Random commentary and senseless acts of blogging.
The first Republican president once said, "While the people retain their virtue and their vigilance, no administration by any extreme of wickedness or folly can seriously injure the government in the short space of four years." If Mr. Lincoln could see what's happened in these last three-and-a-half years, he might hedge a little on that statement.
Prisoners of Azkaban
Wednesday, November 13, 2002
Eve Tushnet beat me to commenting on Matthew Yglesias's odd assertion, "there is actually only one big question in political theory: Is there a God?". in his erudite discussion of various recent writings in political philosophy. A new post modefies this to the clearer but quite wrong, "if you think there is no God, then there are no more big questions in political philosophy".
If you think there is no god, then there still remain the problems of how people are to live together as individuals (ethics) and as a society (political philosophy). I don't see that the existence of God solves these problems at all. Basic problems of political philosophy such as balancing the goals of liberty and equality can be addressed entirely outside theology, and indeed it's unlikely that theology can have anything to say of them. The only question that is clearly impacted by the existence of God is the question of the origins of legitimate authority. Our political institutions are based largely on the belief that Locke's solutions to the basic questions of political philosophy are superior to those reached before him, and atheists, agnostics, and believers are all able to accept those institutions with that implicit belief.
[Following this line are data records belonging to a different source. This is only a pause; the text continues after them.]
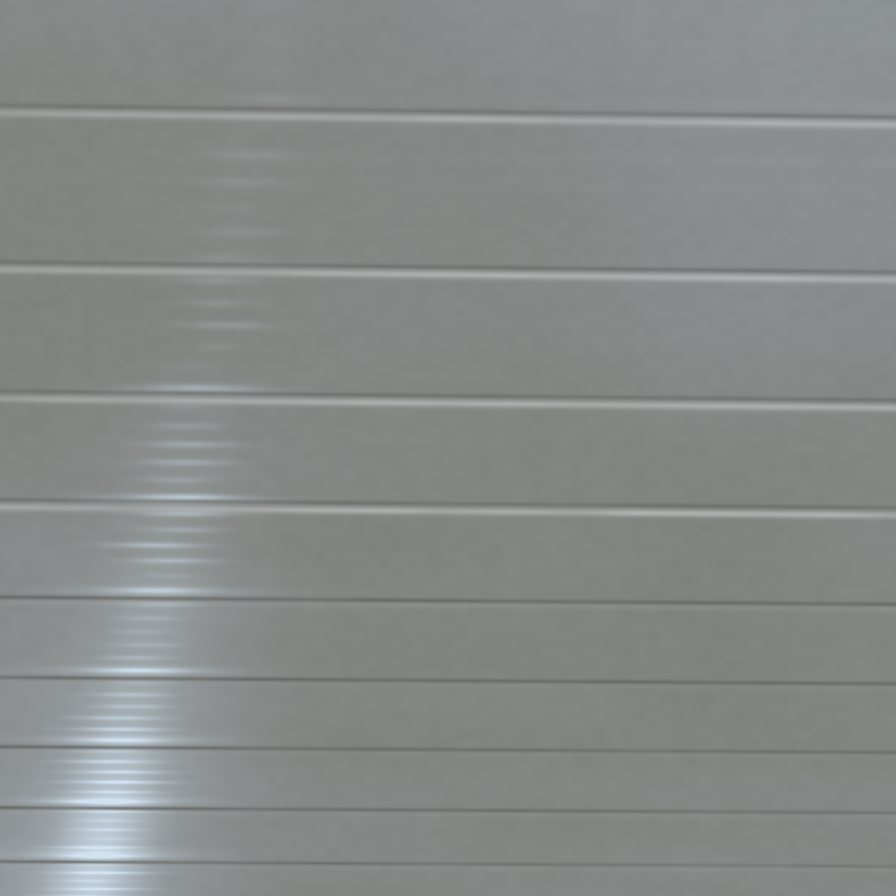
Reproduce this texture procedurally as a WebGL 2 fragment shader.

```glsl
#version 300 es
precision highp float;
// Ribbed grey metal slats receding downward, with seams and a streaky glare at lower left.

#define FIRST_SEAM 0.1222   // distance of the first seam from the top
#define SLAT_SIZE 0.1931    // slat height at the first seam
#define SHRINK 0.1056       // perspective shrink per slat
#define TILT_TOP 0.0145     // seam drop from left to right
#define TILT_BOTTOM 0.005
#define RIBS 6.0            // fine ribs per slat
#define LIT_SEAMS 3.6       // seams above this index have a bright lip
#define SHADOW_WIDTH 0.0025
#define LIP_WIDTH 0.0038
#define GLARE_WIDTH 0.042
#define GRAIN 0.014

uniform vec2 u_resolution;
out vec4 outColor;

const vec3 WARM_GREY = vec3(0.500, 0.505, 0.490);
const vec3 COOL_GREY = vec3(0.555, 0.575, 0.585);
const vec3 SHADOW = vec3(0.38, 0.39, 0.38);
const vec3 LIP = vec3(0.70, 0.71, 0.71);
const vec3 GLARE = vec3(0.82, 0.89, 0.95);

float hash(vec2 p) {
  return fract(sin(dot(p, vec2(127.1, 311.7))) * 43758.5453);
}

float noise(vec2 p) {
  vec2 i = floor(p), f = fract(p);
  f = f * f * (3.0 - 2.0 * f);
  return mix(mix(hash(i), hash(i + vec2(1, 0)), f.x),
             mix(hash(i + vec2(0, 1)), hash(i + vec2(1, 1)), f.x), f.y);
}

// Bell curve, never narrower than about a pixel
float bell(float d, float width) {
  float w = max(width, 0.6 / u_resolution.y);
  return exp(-d * d / (w * w));
}

// Slat coordinate: whole numbers fall on the seams
float slatCoord(float x, float down) {
  float d = down - x * mix(TILT_TOP, TILT_BOTTOM, down) - FIRST_SEAM;
  return d / (SLAT_SIZE - SHRINK * d);
}

void main() {
  vec2 uv = gl_FragCoord.xy / u_resolution;
  float x = uv.x, down = 1.0 - uv.y;
  float slat = slatCoord(x, down);
  float seam = floor(slat + 0.5);
  float perspective = 1.0 + SHRINK * slat;
  float seamDist = (slat - seam) * SLAT_SIZE / (perspective * perspective);

  // Painted metal: cool towards the upper right and the lower left, warm between
  float cool = 0.20 + 0.58 * smoothstep(0.25, 1.0, x) * smoothstep(0.75, 0.0, down);
  cool += 0.18 * smoothstep(0.3, 0.0, down);
  cool += 0.50 * smoothstep(0.42, 0.0, x) * smoothstep(0.35, 0.9, down);
  cool += 0.10 * smoothstep(0.75, 1.0, down);
  cool += 0.28 * (noise(vec2(x * 5.0, slat * 1.5)) - 0.5);
  vec3 color = mix(WARM_GREY, COOL_GREY, clamp(cool, 0.0, 1.1));
  color += GRAIN * (noise(uv * vec2(70.0, 100.0)) - 0.5);

  // Fine ribs, faintly visible near the top right
  float ribCoord = slat * RIBS;
  float ribId = floor(ribCoord);
  float ribPhase = fract(ribCoord) - 0.5;
  float ribVary = hash(vec2(ribId, 3.0));
  float ribCrest = exp(-ribPhase * ribPhase * 28.0);
  color += 0.022 * ribCrest * ribVary * smoothstep(0.4, 0.0, down) * (0.3 + 0.7 * x);

  // Glare: short streaks on the ribs, merging into a soft patch lower down
  float glareX = 0.317 - 0.217 * down;
  float offset = x - glareX;
  float streakX = offset + 0.03 * (hash(vec2(ribId, 8.0)) - 0.5);
  float streak = bell(streakX, GLARE_WIDTH * (0.7 + 0.6 * ribVary)) * ribCrest;
  streak *= (0.2 + 0.8 * ribVary) * (0.10 + 0.38 * smoothstep(0.1, 0.75, down));
  float patchLight = bell(offset, GLARE_WIDTH * 1.15);
  patchLight *= 0.015 + 0.13 * smoothstep(0.4, 0.75, down) + 0.38 * smoothstep(0.72, 0.96, down);
  float halo = 0.20 * bell(offset, GLARE_WIDTH * 2.7) * smoothstep(0.35, 1.0, down);
  float edgeSheen = 0.28 * bell(seamDist + 0.007, 0.005) * bell(offset, GLARE_WIDTH * 2.2);
  edgeSheen *= smoothstep(0.15, 0.6, down);
  color = mix(color, GLARE, clamp(streak + patchLight + halo + edgeSheen, 0.0, 1.0));

  // Seams: a dark gap over a bright lip, the lip vanishing on the lower slats
  float lit = 1.0 - smoothstep(LIT_SEAMS - 0.4, LIT_SEAMS + 0.6, seam);
  float wear = 0.75 + 0.4 * noise(vec2(x * 14.0, seam * 7.3));
  float size = mix(1.15, 0.85, clamp(seam / 8.0, 0.0, 1.0));
  float gapFade = mix(1.0, 1.0 - 0.5 * x, smoothstep(4.0, 8.0, seam));
  float gap = bell(seamDist + 0.0045 * lit - 0.002 * (1.0 - lit), SHADOW_WIDTH * size);
  gap *= wear * gapFade * mix(0.75, 0.5, lit);
  float lip = bell(seamDist - mix(0.0065, 0.004, lit), LIP_WIDTH * size);
  lip *= wear * mix(0.08, 0.82, lit) * (0.8 + 0.2 * smoothstep(0.0, 0.6, x));
  color = mix(color, SHADOW, clamp(gap, 0.0, 1.0));
  color = mix(color, LIP, clamp(lip, 0.0, 1.0));

  outColor = vec4(color, 1.0);
}
```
If you do believe in God, that doesn't in any apparent way solve the problems of political philosophy or ethics. All it does is move them into a different category, making them (potentially) theological problems. But unless you also have a divine revelation available to give you the answers to these questions, they still have to be solved in any society.
Stating essentially human problems as theological ones is just likely to lead you to poor solutions. A famous, possibly apocryphal, saying of Dostoevsky is, "If there is no God, then anything is possible." That has always seemed to me the exact opposite of the truth. If you create an ethical or political philosophy without presuming the existence of God, then individuals have claims that are not easily brushed aside. If an ideology is built from the assumption that God created everything, those parts of creation which aren't obeying God's will become very dispensable indeed. No-one does violence more easily or enthusiastically than those who believe themselves to be instruments of God, working towards a new Eden which will appear as soon as those who refuse to see the light have been neutralized.